Copy, from the entries below, each line in which the string "dasharray" appears.

[Records from a data source]
════
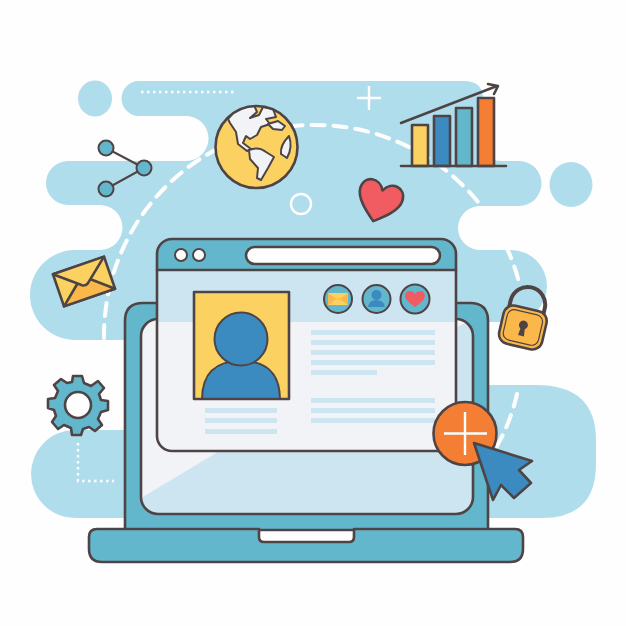
<!DOCTYPE html>
<html lang="en">
<head>
<meta charset="utf-8">
<title>Online profile illustration</title>
<style>
:root {
  --paper: #fefefe;
  --sky: #b0ddeb;
  --pale: #cce5f1;
  --screen: #f2f3f7;
  --teal: #62b7cc;
  --blue: #3b8bc0;
  --yellow: #fbd161;
  --amber: #fbb84a;
  --orange: #f47e33;
  --red: #f05c62;
  --ink: #4f4445;
}
html, body { margin: 0; background: var(--paper); overflow: hidden; }
.canvas { display: block; width: 626px; height: 626px; }
.outlined { stroke: var(--ink); stroke-width: 2.6; stroke-linejoin: round; stroke-linecap: round; }
.thin { stroke-width: 2; }
.line { fill: none; }
.sky { fill: var(--sky); }
.pale { fill: var(--pale); }
.screen { fill: var(--screen); }
.teal { fill: var(--teal); }
.blue { fill: var(--blue); }
.yellow { fill: var(--yellow); }
.amber { fill: var(--amber); }
.orange { fill: var(--orange); }
.red { fill: var(--red); }
.white { fill: var(--paper); }
.ink { fill: var(--ink); }
.white-line { fill: none; stroke: var(--paper); stroke-width: 2.4; }
.orbit { stroke-width: 4; stroke-dasharray: 13 9; stroke-linecap: round; }
.dots { stroke-dasharray: 2.5 3.5; }
</style>
</head>
<body>
<svg class="canvas" viewBox="0 0 626 626" role="img" aria-label="Laptop showing a social profile page, surrounded by online icons">
  <defs>
    <path id="heart" d="M0 10C-5 6-11 1-11-4C-11-11-3-12 0-6C3-12 11-11 11-4C11 1 5 6 0 10Z"/>
    <clipPath id="screen-clip"><rect x="141" y="319" width="332" height="195" rx="17"/></clipPath>
    <clipPath id="window-clip"><rect x="157" y="239" width="299" height="212" rx="15"/></clipPath>
    <clipPath id="globe-clip"><circle cx="256.500" cy="147" r="41"/></clipPath>
    <clipPath id="portrait-clip"><rect x="194" y="292" width="95" height="107"/></clipPath>
  </defs>

  <g id="backdrop" class="sky">
    <path d="M139 81H464Q483 81 483 99V142Q483 161 502 161H519A22.500 22.500 0 0 1 519 206H480A22 22 0 0 0 480 250H511A36 36 0 0 1 511 322H470V385H536Q596 385 596 440V464Q596 518 542 518H75A44 44 0 0 1 75 430H150V340H75A45 45 0 0 1 75 250H100A22.500 22.500 0 0 0 100 205H68A22 22 0 0 1 68 161H186A22.500 22.500 0 0 0 186 116H139A17.500 17.500 0 0 1 139 81Z"/>
    <ellipse cx="95" cy="98.500" rx="17" ry="18"/>
    <ellipse cx="571" cy="184.500" rx="21.500" ry="22.500"/>
  </g>

  <g id="backdrop-lines">
    <path class="white-line orbit" d="M104 338A211 211 0 0 1 520 286"/>
    <path class="white-line orbit" d="M517 394Q511 421 497 446"/>
    <path class="white-line dots" d="M141 92H234"/>
    <path class="white-line dots" d="M78 443V481H114"/>
    <path class="white-line" d="M357 98H381M369 86V110"/>
    <circle class="white-line" cx="301" cy="204" r="10"/>
  </g>

  <g id="laptop">
    <path class="teal outlined" d="M125 530V321Q125 303 143 303H470Q488 303 488 321V530Z"/>
    <g clip-path="url(#screen-clip)">
      <rect class="screen" x="141" y="319" width="332" height="195"/>
      <path class="pale" d="M141 498L246 435L473 319V514H141Z"/>
    </g>
    <rect class="line outlined" x="141" y="319" width="332" height="195" rx="17"/>
    <path class="teal outlined" d="M97 529H259V537Q259 542 264 542H349Q354 542 354 537V529H515Q523 529 523 537V549Q523 562 510 562H102Q89 562 89 549V537Q89 529 97 529Z"/>
  </g>

  <g id="browser-window">
    <g clip-path="url(#window-clip)">
      <rect class="screen" x="157" y="239" width="299" height="212"/>
      <rect class="pale" x="157" y="270" width="299" height="52"/>
      <rect class="teal" x="157" y="239" width="299" height="31"/>
    </g>
    <path class="outlined" d="M157 270H456"/>
    <rect class="line outlined" x="157" y="239" width="299" height="212" rx="15"/>
    <circle class="white outlined thin" cx="181" cy="255" r="6"/>
    <circle class="white outlined thin" cx="199" cy="255" r="6"/>
    <rect class="white outlined" x="246" y="247" width="194" height="17" rx="8.500"/>

    <g id="portrait">
      <rect class="yellow" x="194" y="292" width="95" height="107"/>
      <g clip-path="url(#portrait-clip)">
        <path class="blue outlined thin" d="M202 400C202 374 214 361 241 361S280 374 280 400Z"/>
      </g>
      <circle class="blue outlined thin" cx="241" cy="339" r="26.500"/>
      <rect class="line outlined" x="194" y="292" width="95" height="107"/>
    </g>

    <g id="text-lines" class="pale">
      <rect x="205" y="408" width="72" height="5"/>
      <rect x="205" y="418" width="72" height="5"/>
      <rect x="205" y="429" width="72" height="5"/>
      <rect x="311" y="330" width="124" height="5"/>
      <rect x="311" y="340" width="124" height="5"/>
      <rect x="311" y="350" width="124" height="5"/>
      <rect x="311" y="360" width="124" height="5"/>
      <rect x="311" y="370" width="66" height="5"/>
      <rect x="311" y="398" width="124" height="5"/>
      <rect x="311" y="408" width="124" height="5"/>
      <rect x="311" y="418" width="124" height="5"/>
    </g>

    <g id="profile-buttons">
      <circle class="teal outlined thin" cx="338" cy="299" r="14"/>
      <rect class="yellow" x="328" y="293" width="20" height="12"/>
      <path class="amber" d="M328 293L338 300L348 293V305L338 298L328 305Z"/>
      <circle class="teal outlined thin" cx="376.500" cy="299" r="14"/>
      <circle class="blue" cx="376.500" cy="295" r="5"/>
      <path class="blue" d="M368 307Q369 300 376 300Q384 300 385 307Z"/>
      <circle class="teal outlined thin" cx="415" cy="299" r="14.500"/>
      <use href="#heart" class="red" transform="translate(415 299) scale(.9 .8)"/>
    </g>
  </g>

  <g id="add-button">
    <circle class="orange outlined" cx="465" cy="433.500" r="31.500"/>
    <path class="white-line" d="M444 433.500H487M465 412V455"/>
    <path class="blue outlined" d="M474 443L532 461L519 470L531 483L514 498L501 485L493 500Z"/>
  </g>

  <g id="globe">
    <circle class="yellow" cx="256.500" cy="147" r="41"/>
    <g class="screen outlined thin" clip-path="url(#globe-clip)">
      <path d="M228 119L238 107L254 105L257 112L250 118L259 115L263 107L273 109L276 117L266 119L270 124L261 127L257 135L250 139L246 136L243 143L251 149L247 151L238 144L236 132L230 123Z"/>
      <path d="M249 150Q259 146 266 152L274 157L268 168L261 180L257 178L258 168L250 159Z"/>
      <path d="M268 124L278 121L285 126L282 130L273 129Z"/>
      <path d="M289 136Q293 147 287 158L281 154Q280 145 289 136Z"/>
    </g>
    <circle class="line outlined" cx="256.500" cy="147" r="41"/>
  </g>

  <g id="growth-chart" class="outlined">
    <rect class="yellow" x="412" y="125" width="16" height="41"/>
    <rect class="blue" x="434" y="116" width="16" height="50"/>
    <rect class="teal" x="456" y="108" width="16" height="58"/>
    <rect class="orange" x="478" y="98" width="16" height="68"/>
    <path class="line" d="M401 166H506M401 123L497 86M488 84L498 86L494 94"/>
  </g>

  <g id="share" class="outlined thin">
    <path class="line" d="M106 148L144 168L106 189"/>
    <circle class="teal" cx="106" cy="148" r="7.500"/>
    <circle class="teal" cx="144" cy="168" r="7.500"/>
    <circle class="teal" cx="106" cy="189" r="7.500"/>
  </g>

  <use id="like" href="#heart" class="red outlined" stroke-width="1.300" style="stroke-width:1.300" transform="translate(379 202) rotate(17) scale(2)"/>

  <g id="envelope" class="outlined" transform="translate(84 281.500) rotate(-19)">
    <rect class="yellow" x="-27" y="-17" width="54" height="34"/>
    <path class="amber" d="M-27 17L-7 0H7L27 17Z"/>
    <path class="yellow" d="M-27-17L-3 3Q0 5 3 3L27-17Z"/>
  </g>

  <g id="padlock" transform="translate(523 327) rotate(13)">
    <path class="line outlined" style="stroke-width:4" d="M-18-16V-23A17.500 17.500 0 0 1 17-23V-16"/>
    <rect class="amber outlined" x="-22" y="-19" width="44" height="39" rx="10"/>
    <rect class="line outlined" style="stroke-width:1.200" x="-18" y="-15" width="36" height="31" rx="7"/>
    <circle class="ink" cx="0" cy="-2" r="4.500"/>
    <path class="ink" d="M-2 0H2L3 9H-3Z"/>
  </g>

  <g id="settings" transform="translate(78 405)">
    <path class="teal outlined" d="M-5-29L4-29L6-22L13-19L20-24L26-17L21-11L23-5L30-4V5L23 7L20 14L24 20L17 26L11 22L5 24L3 30H-6L-7 23L-14 20L-20 24L-26 17L-22 11L-24 5L-30 3V-6L-23-7L-20-14L-24-20L-17-26L-11-22L-6-23Z"/>
    <circle class="white outlined" r="13"/>
  </g>
</svg>
</body>
</html>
════
■ **TASK RESPONSE**
.orbit { stroke-width: 4; stroke-dasharray: 13 9; stroke-linecap: round; }
.dots { stroke-dasharray: 2.5 3.5; }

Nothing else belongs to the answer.